▶ GOAL OF THE EXERCISE: Whenever a line in this data holds the word "blur", report that line in full.

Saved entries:
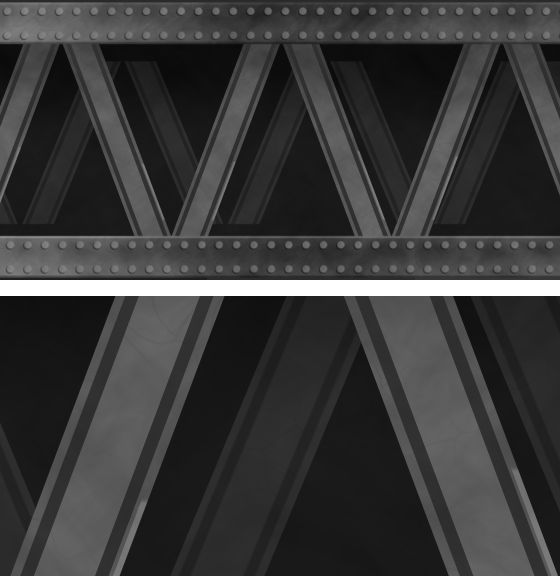
Top, the full canvas; bottom, a detail of the centre.
Write a WebGL 2 fragment shader that draws this pattern.

```glsl
#version 300 es
precision highp float;
// Riveted steel truss: two horizontal beams joined by a zigzag of flanged struts,
// with a dimmer zigzag behind. Struts come from mirrored, sheared repeats;
// layered sines and cellular noise stain and scratch the grey metal.

#define FRONT_PERIOD 0.7865
#define FRONT_APEX 0.2185
#define BACK_PERIOD 0.7344
#define BACK_APEX 0.4388
#define BEAM_HALF 0.0745
#define TOP_BEAM_Y 0.917
#define LOW_BEAM_Y 0.0825
#define RIVET_STEP 0.0621
#define RIVET_RADIUS 0.0133
#define RIVET_ROW 0.043
#define WEAR 0.045

uniform vec2 u_resolution;
out vec4 fragColor;

float pixel;  // height of one pixel in canvas units

vec2 hash2(vec2 p) {
  return fract(sin(vec2(dot(p, vec2(127.1, 311.7)), dot(p, vec2(269.5, 183.3)))) * 4375.85);
}

// Smooth interval: one between a and b
float band(float x, float a, float b, float blur) {
  return smoothstep(a - blur, a + blur, x) * (1.0 - smoothstep(b - blur, b + blur, x));
}

// Soft blotches from warped sines, about -1 to 1
float stains(vec2 p) {
  float sum = 0.0, gain = 0.5;
  for (int i = 0; i < 5; i++) {
    p += 0.6 * sin(p.yx * 1.3 + float(i));
    sum += gain * sin(p.x) * sin(p.y + 1.7);
    p = mat2(1.5, 1.1, -1.1, 1.5) * p;
    gain *= 0.62;
  }
  return sum;
}

// Thin lines along cell borders
float scratches(vec2 p) {
  vec2 cell = floor(p), f = fract(p);
  float near = 8.0, second = 8.0;
  for (int j = -1; j <= 1; j++)
    for (int i = -1; i <= 1; i++) {
      vec2 o = vec2(i, j);
      float d = length(o + hash2(cell + o) - f);
      second = min(second, max(near, d));
      near = min(near, d);
    }
  return 1.0 - smoothstep(0.0, 0.09, second - near);
}

// Zigzag strut: x = position across (0 to 1), y = the same from left to right, z = mask
vec3 strut(vec2 p, float apex, float period, float top, float slope, float width) {
  float x = mod(p.x - apex + 0.5 * period, period) - 0.5 * period;
  float across = (abs(x) - 0.006 - slope * (top - p.y)) / width;
  float rightward = x > 0.0 ? across : 1.0 - across;
  return vec3(across, rightward, band(across, 0.0, 1.0, 0.7 * pixel / width));
}

// Dark grooves beside both flanges of a strut
float grooves(float across, float blur) {
  return band(across, 0.10, 0.225, blur) + band(across, 0.785, 0.91, blur);
}

// Horizontal beam shade, including its rivets
float beam(vec2 p, float y, float shift, float grain) {
  float h = (p.y - y) / BEAM_HALF;
  float lit = 0.25 + 0.16 * (1.0 - smoothstep(0.1, 0.85, p.x));
  lit += 0.05 * smoothstep(1.2, 2.0, p.x) - 0.04 * band(p.x, 0.85, 1.3, 0.2);
  float shade = lit + 0.035 * cos(h * 3.0 + shift * 60.0) + grain * 1.3;
  shade += 0.14 * band(h, 0.90, 1.1, 0.05) * (y < 0.5 ? 1.0 : 0.3);
  shade *= 1.0 - 0.35 * band(h, -1.1, -0.90, 0.06);
  vec2 rivet = vec2(mod(p.x - shift + 0.5 * RIVET_STEP, RIVET_STEP) - 0.5 * RIVET_STEP,
                    abs(p.y - y) - RIVET_ROW);
  vec2 drop = vec2(-0.003, p.y > y ? -0.003 : 0.003);
  float shadow = 1.0 - smoothstep(-0.002, 0.004, length(rivet - drop) - RIVET_RADIUS);
  float head = 1.0 - smoothstep(-pixel, pixel, length(rivet) - RIVET_RADIUS);
  shade *= 1.0 - 0.4 * shadow;
  return mix(shade, 0.30 + 0.45 * lit + 2.5 * rivet.x + grain, head);
}

void main() {
  pixel = 1.0 / u_resolution.y;
  vec2 p = gl_FragCoord.xy * pixel;
  float grain = WEAR * (stains(p * 13.0) + 0.5 * stains(p * vec2(34.0, 41.0) + 5.0));
  float scratch = scratches(p * 17.0 + 0.5 * sin(p.yx * 31.0));
  grain -= 0.02 * scratch * smoothstep(-0.02, 0.03, grain);

  // Dark hollow, blackest under the top beam
  float shade = mix(0.098, 0.048, smoothstep(0.45, 0.80, p.y)) + 0.25 * grain;

  // Rear struts
  vec3 rear = strut(p, BACK_APEX, BACK_PERIOD, 0.781, 0.415, 0.112);
  float rearShade = mix(0.175, 0.115, smoothstep(0.5, 0.78, p.y)) + 0.4 * grain;
  rearShade *= 1.0 - 0.25 * grooves(rear.x, 0.02);
  shade = mix(shade, rearShade, rear.z * band(p.y, 0.2, 0.781, pixel));

  // Front struts, with a worn bright edge whose length varies
  vec3 front = strut(p, FRONT_APEX, FRONT_PERIOD, 0.84, 0.375, 0.13);
  float blur = 0.7 * pixel / 0.13;
  float steel = mix(0.375, 0.27, smoothstep(0.55, 0.84, p.y)) + grain;
  steel -= 0.035 * (1.0 - band(front.x, 0.1, 0.91, blur));
  steel = mix(steel, 0.19 + 0.4 * grain, grooves(front.x, blur));
  float member = floor((p.x - FRONT_APEX) / (0.5 * FRONT_PERIOD));
  float wornTop = mix(0.40, 0.53, hash2(vec2(member, 3.0)).x);
  steel += 0.13 * band(front.y, 0.94, 1.2, blur) * band(p.y, 0.215, wornTop, 0.004);
  shade = mix(shade, steel, front.z);

  // Beams over the strut ends, with stepped slivers beyond them
  float outer = step(0.5, abs(p.y - 0.5) + BEAM_HALF);
  float sliver = 0.12 + 0.10 * hash2(vec2(floor(p.x * 1.35), step(0.5, p.y))).x;
  shade = mix(shade, sliver, outer * step(0.42, abs(p.y - 0.5)));
  float upper = beam(p, TOP_BEAM_Y, 0.026, grain);
  float lower = beam(p, LOW_BEAM_Y, 0.0375, grain);
  shade = mix(shade, upper, band(p.y, TOP_BEAM_Y - BEAM_HALF, TOP_BEAM_Y + BEAM_HALF, pixel));
  shade = mix(shade, lower, band(p.y, LOW_BEAM_Y - BEAM_HALF, LOW_BEAM_Y + BEAM_HALF, pixel));
  fragColor = vec4(vec3(clamp(shade, 0.0, 1.0)), 1.0);
}
```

▶ REPLY TO THE EXERCISE:
float band(float x, float a, float b, float blur) {
  return smoothstep(a - blur, a + blur, x) * (1.0 - smoothstep(b - blur, b + blur, x));
float grooves(float across, float blur) {
  return band(across, 0.10, 0.225, blur) + band(across, 0.785, 0.91, blur);
  float blur = 0.7 * pixel / 0.13;
  steel -= 0.035 * (1.0 - band(front.x, 0.1, 0.91, blur));
  steel = mix(steel, 0.19 + 0.4 * grain, grooves(front.x, blur));
  steel += 0.13 * band(front.y, 0.94, 1.2, blur) * band(p.y, 0.215, wornTop, 0.004);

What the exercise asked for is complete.